The village stocks in which an offender's wrists and/or ankles were held as a punishment. They probably date to the Medieval or Post Medieval period, and are situated behind the north wall of St Michael's Church, Ufton.
The 18th century County Gaol, in use during the Imperial period, and abandoned in favour of another site in 1860. It is now part of the County Council buildings in Northgate Street, Warwick.
Coleshill pillory, a wooden frame with holes for the offender's neck and wrists, which dates back to the Medieval period. The pillory also has stocks attached and acted as a whipping post. Originally situated in front of the Market Hall it is now on Church Street, Coleshill.
The site of Coleshill Gaol or Prison which was in use during the Post Medieval period. It was situated on the east side of Blythe Road.
Warwick Market Hall was built of sandstone in the 17th century. Areas were rented to tradesmen, and there was a small prison on the ground floor. Markets were held here until 1905, after which the whole building became a museum. It is located in Market Place.
The Warwick County Asylum for Juvenile Delinquents, a house of correction, dating to the Imperial period. It was situated to the south east of Stretton on Dunsmore.
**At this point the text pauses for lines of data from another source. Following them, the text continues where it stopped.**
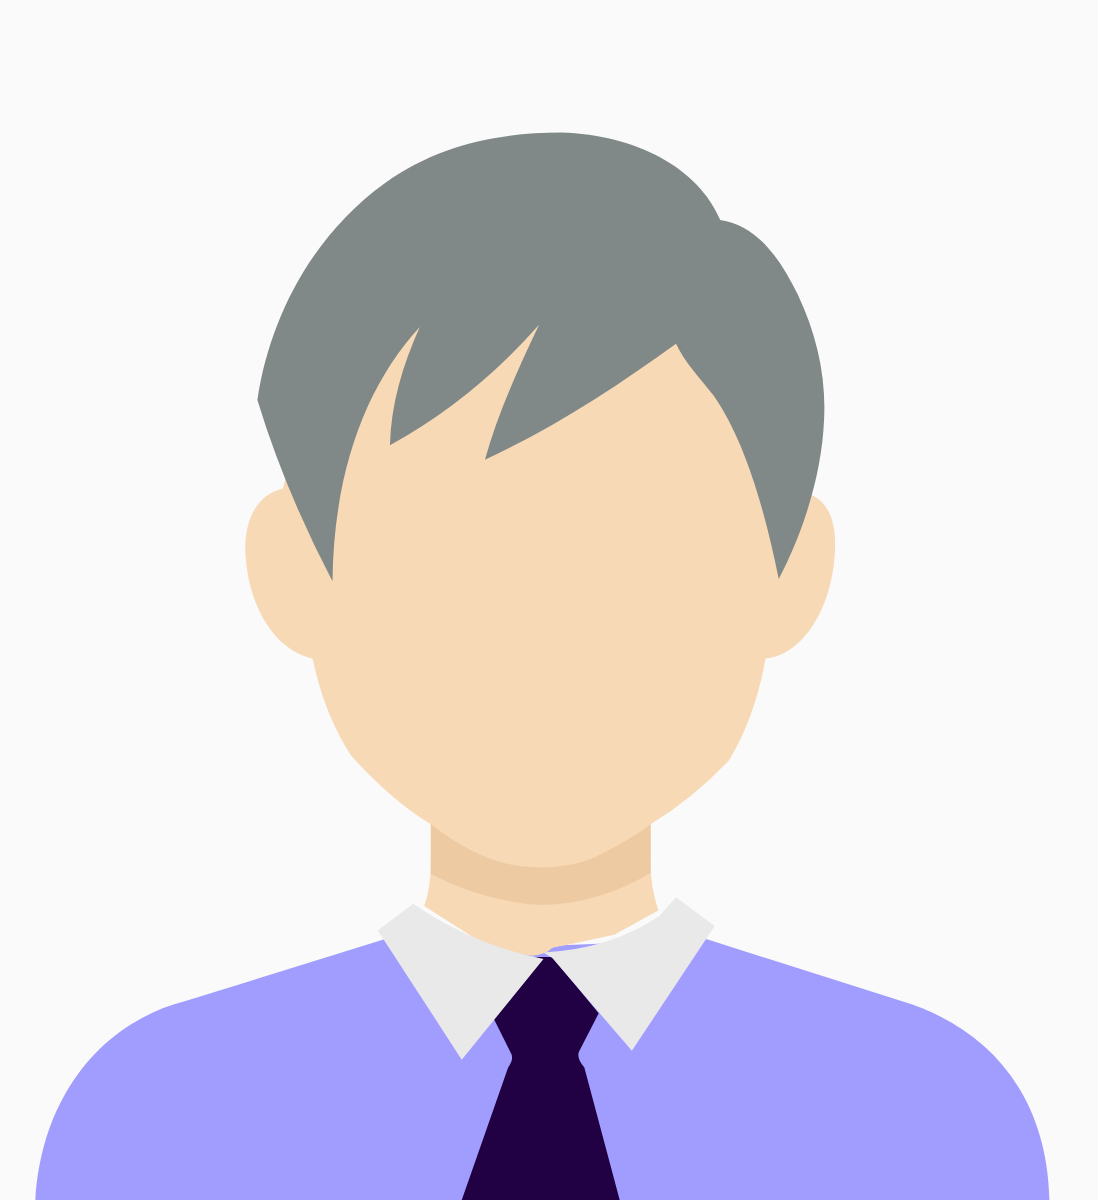
<!DOCTYPE html>
<html lang="en">
<head>
<meta charset="utf-8">
<title>Avatar: man in shirt and tie</title>
<style>
  :root {
    --backdrop: #fafafa;
    --skin: #f7d9b5;
    --skin-shade: #eecaa2;
    --hair: #818888;
    --shirt: #a19dff;
    --collar: #e9e9e9;
    --tie: #210043;
  }
  html, body { margin: 0; overflow: hidden; background: var(--backdrop); }
  .avatar { display: block; width: 1098px; height: 1200px; background: var(--backdrop); }
  .skin { fill: var(--skin); }
  .skin-shade { fill: var(--skin-shade); }
  .hair { fill: var(--hair); }
  .shirt { fill: var(--shirt); }
  .collar { fill: var(--collar); }
  .tie { fill: var(--tie); }
</style>
</head>
<body>
<svg class="avatar" viewBox="0 0 497 543" preserveAspectRatio="none" role="img" aria-label="Faceless avatar of a grey-haired man in a lilac shirt and dark tie">
  <g id="body">
    <path class="shirt" d="M16 543 C19 494 48 462 84 453 L174 425 L249 428 L320 425 L408 453 C448 465 474 496 475 543 Z"/>
    <path class="skin" d="M195 360 V390 Q195 402 192 410 L214 424 Q227 431 241 432.500 Q247 432 250 429 L278 423 L298 412 Q294 400 294.500 388 V360 Z"/>
    <path class="shirt" d="M249 429.500 Q254 427.300 261 428 L262 432 L250 433 Z"/>
    <path class="skin-shade" d="M195 362 V395.500 Q219 408 245 409.500 Q271 409 294.500 395 V362 Z"/>
  </g>
  <g id="collar-and-tie">
    <path class="tie" d="M238 433 L250 433 L271 458.500 L262 476 Q261 479 264.500 483 L280.500 543 H209 L230 483 Q233 479 231 476 L223 460 Z"/>
    <path class="collar" d="M187 409 L171 421 L209 479.500 L246 434 L238 432 Q212 426 187 409 Z"/>
    <path class="collar" d="M306 406 L323.500 419 L286 475.500 L250 433.500 L246 431 Q276 429.500 298.500 414.500 Z"/>
  </g>
  <g id="head">
    <path class="skin" d="M128 221 C116 224 111 235 111 249 C112 274 124 294 141.500 298 Q147 324 159 342 Q177 362 195 373 Q217 390 236 392 Q255 394 269 388 Q284 381 294.500 373 Q314 361 330 344 Q342 324 346.500 298 C365 296 378 272 378 246 C378 234 374 226 365 223 L340 150 L250 100 L150 140 Z"/>
    <path class="hair" d="M116.500 181 C122 144 141 107 174 83 C199 65 227 60 254 60 C288 61 316 76 326 99.500 C342 102 352 115 361 133 C370 152 374 171 373 190 C372 214 364 240 352.500 262 C346 230 337 199 323 179 C316 170 310 164 306 155.500 C279 175 250 194 219.500 208 C225 188 234 168 244 147 Q214 181 176.500 201.500 C177 183 182 166 190 148 C166 174 151 213 150.500 263 Q129 222 116.500 181 Z"/>
  </g>
</svg>
</body>
</html>
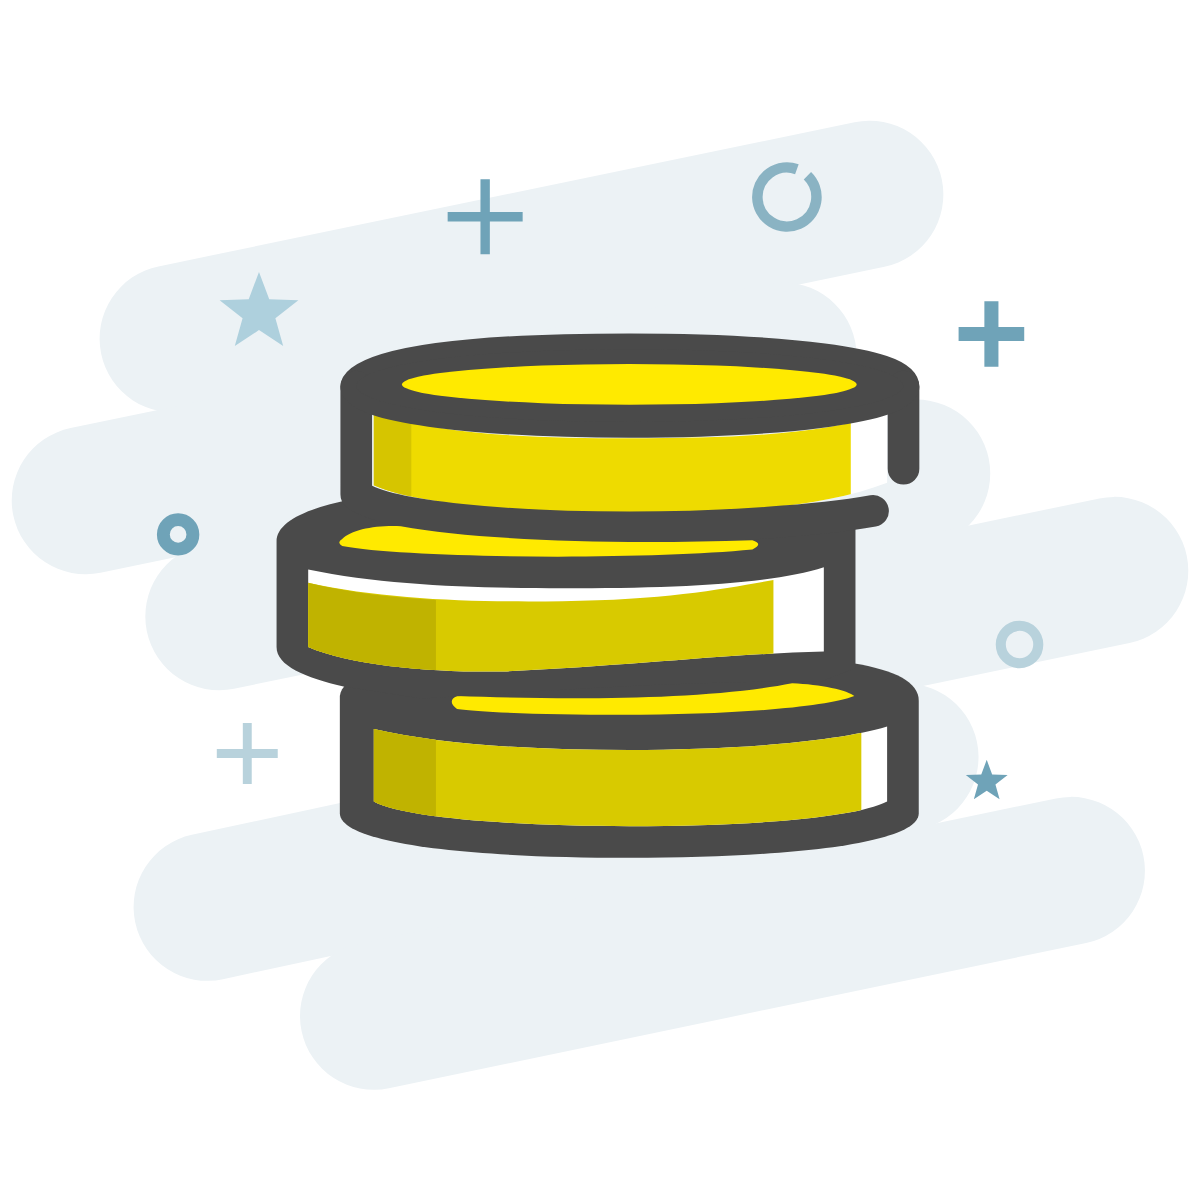
<!DOCTYPE html>
<html lang="en">
<head>
<meta charset="utf-8">
<title>Coin stack icon</title>
<style>
:root {
  --paper: #ffffff;
  --mist: #ecf2f5;
  --outline: #4a4a4a;
  --gold-bright: #ffea00;
  --gold-top: #eedb00;
  --gold-top-shade: #d6c500;
  --gold: #d8ca00;
  --gold-shade: #c0b300;
  --teal: #6fa3b8;
  --teal-mid: #8ab3c3;
  --teal-soft: #aed0dd;
  --teal-pale: #b8d2dc;
}
html, body { margin: 0; background: var(--paper); overflow: hidden; }
.canvas { display: block; width: 1200px; height: 1200px; }
.stripes { fill: none; stroke: var(--mist); stroke-width: 63; stroke-linecap: round; }
.outline { fill: var(--outline); }
.outline-stroke { fill: none; stroke: var(--outline); stroke-width: 13.5; stroke-linecap: round; stroke-linejoin: round; }
.highlight { fill: var(--paper); }
.lid { fill: var(--gold-bright); }
.gold { fill: var(--gold); }
.gold-shade { fill: var(--gold-shade); }
.gold-top { fill: var(--gold-top); }
.gold-top-shade { fill: var(--gold-top-shade); }
.line { fill: none; }
</style>
</head>
<body>
<svg class="canvas" viewBox="0 0 512 512" role="img" aria-label="Stack of three gold coins with small stars, pluses and rings around it">
  <defs>
    <path id="star" d="M0-10 2.5-3.3 9.6-3.1 4 1.3 5.9 8.1 0 4.2-5.9 8.1-4 1.3-9.6-3.1-2.5-3.3Z"/>
    <path id="top-side" d="M159.500 176C190 186 230 187 268.500 187C310 187 350 186 378.500 176V206C350 217 310 219 268 219C230 219 180 216 159.500 207Z"/>
    <path id="middle-side" d="M131.500 243C165 250 205 251 240 251C290 251 330 249 351.500 242V278C310 279 270 284 215 286.500C185 287 150 284 131.500 276Z"/>
    <path id="bottom-side" d="M159.500 311C190 318 230 320 268.500 320C310 320 355 317 378.500 310V342C365 349 320 352.500 268.500 352.500C220 352.500 172 349 159.500 342Z"/>
    <clipPath id="clip-top"><use href="#top-side"/></clipPath>
    <clipPath id="clip-middle"><use href="#middle-side"/></clipPath>
    <clipPath id="clip-bottom"><use href="#bottom-side"/></clipPath>
  </defs>

  <g class="stripes">
    <path d="M74 144.500 371 83"/>
    <path d="M36.500 213.500 334 152"/>
    <path d="M93.500 263 391 202"/>
    <path d="M180 305 475.500 243.500"/>
    <path d="M88.500 387 386 323"/>
    <path d="M159.500 433.500 457 371.500"/>
  </g>

  <g id="coin-bottom">
    <path class="outline" d="M145 297C146 289 160 284 185 281L364 283C382 286 392 291 392 299V347C392 360 337 366 268.500 366C200 366 145 360 145 347Z"/>
    <use class="highlight" href="#bottom-side"/>
    <g clip-path="url(#clip-bottom)">
      <path class="gold" d="M159 300H367.500V356H159Z"/>
      <path class="gold-shade" d="M159 300H186V356H159Z"/>
    </g>
    <path class="lid" d="M195 297C240 298.500 300 299 338 291.500C350 292 362 294.500 364.500 297C352 302 310 305 265 305C235 305 205 304 195 302.500Q190.500 299 195 297Z"/>
  </g>

  <g id="coin-middle">
    <path class="outline" d="M118 231C118 223 130 217 150 213L350 217 365 222V285L350 291C300 290 230 295 180 298L147 293C130 289 118 284 118 276Z"/>
    <use class="highlight" href="#middle-side"/>
    <g clip-path="url(#clip-middle)">
      <path class="gold" d="M131 248.500C165 256 205 257 240 256.500C285 256 310 251 330 247.500V290H131Z"/>
      <path class="gold-shade" d="M131 248.500C150 253 168 255 186 256V290H131Z"/>
    </g>
  </g>

  <g id="coin-top">
    <use class="highlight" href="#top-side"/>
    <g clip-path="url(#clip-top)">
      <path class="gold-top" d="M159 170H363V222H159Z"/>
      <path class="gold-top-shade" d="M159 170H175.500V222H159Z"/>
    </g>
    <path class="outline-stroke" d="M385.500 200V165C385.500 155 333 149 268.500 149S152 155 152 165V211C165 221 220 225 268.500 225C310 225 350 222 372.500 218"/>
    <path class="outline-stroke" d="M152 165C155 174 205 180 268.500 180S382 174 385.500 165"/>
    <path class="outline" d="M152 165C152 155 205 149 268.500 149S385.500 155 385.500 165C382 174 333 180 268.500 180S155 174 152 165Z"/>
    <ellipse class="lid" cx="268.500" cy="164" rx="97" ry="8.700"/>
  </g>
  <path class="lid" d="M146 230C150 226 160 224 171 224.500C205 230.500 260 232.500 321 230.500Q326 232 321 234.500C300 236.500 270 237.500 238 237.500C200 237.500 162 236 146 233Q143.500 231.500 146 230Z"/>

  <g id="accents">
    <path class="line" stroke="var(--teal)" stroke-width="4" d="M191 92.500H223M207 76.500V108.500"/>
    <path class="line" stroke="var(--teal)" stroke-width="6" d="M409 142.500H437M423 128.500V156.500"/>
    <path class="line" stroke="var(--teal-pale)" stroke-width="3.800" d="M92.500 321.500H118.500M105.500 308.500V334.500"/>
    <path class="line" stroke="var(--teal-mid)" stroke-width="4.500" d="M344.500 75A12.600 12.600 0 1 1 340 72.200"/>
    <circle class="line" stroke="var(--teal)" stroke-width="5.500" cx="76" cy="228" r="6.300"/>
    <circle class="line" stroke="var(--teal-pale)" stroke-width="4.300" cx="435" cy="275" r="8"/>
    <use href="#star" fill="var(--teal-soft)" transform="translate(110.500 133.500) scale(1.750)"/>
    <use href="#star" fill="var(--teal)" transform="translate(421 333.500) scale(.930)"/>
  </g>
</svg>
</body>
</html>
The site of a Post Medieval gaol in Northgate Street, Warwick. Destroyed by the fire of 1694, it was rebuilt within two years, and later repaired in 1779.
The site of a pillory or stocks, a wooden frame through which criminals would put their hands and heads and be exposed to public ridicule. The pillory was in use during the Imperial period and was situated at the junction of Church Land and Southam Road, Radford Semele.
The site of the stocks, a wooden structure in which offenders' hands and feet were locked as a punishment. They date back to at least the Imperial period. The stocks were located on Sheep Street, Rugby.
The site of Dunchurch lock up which was in use during the Imperial period. It was situated on School Street, Dunchurch.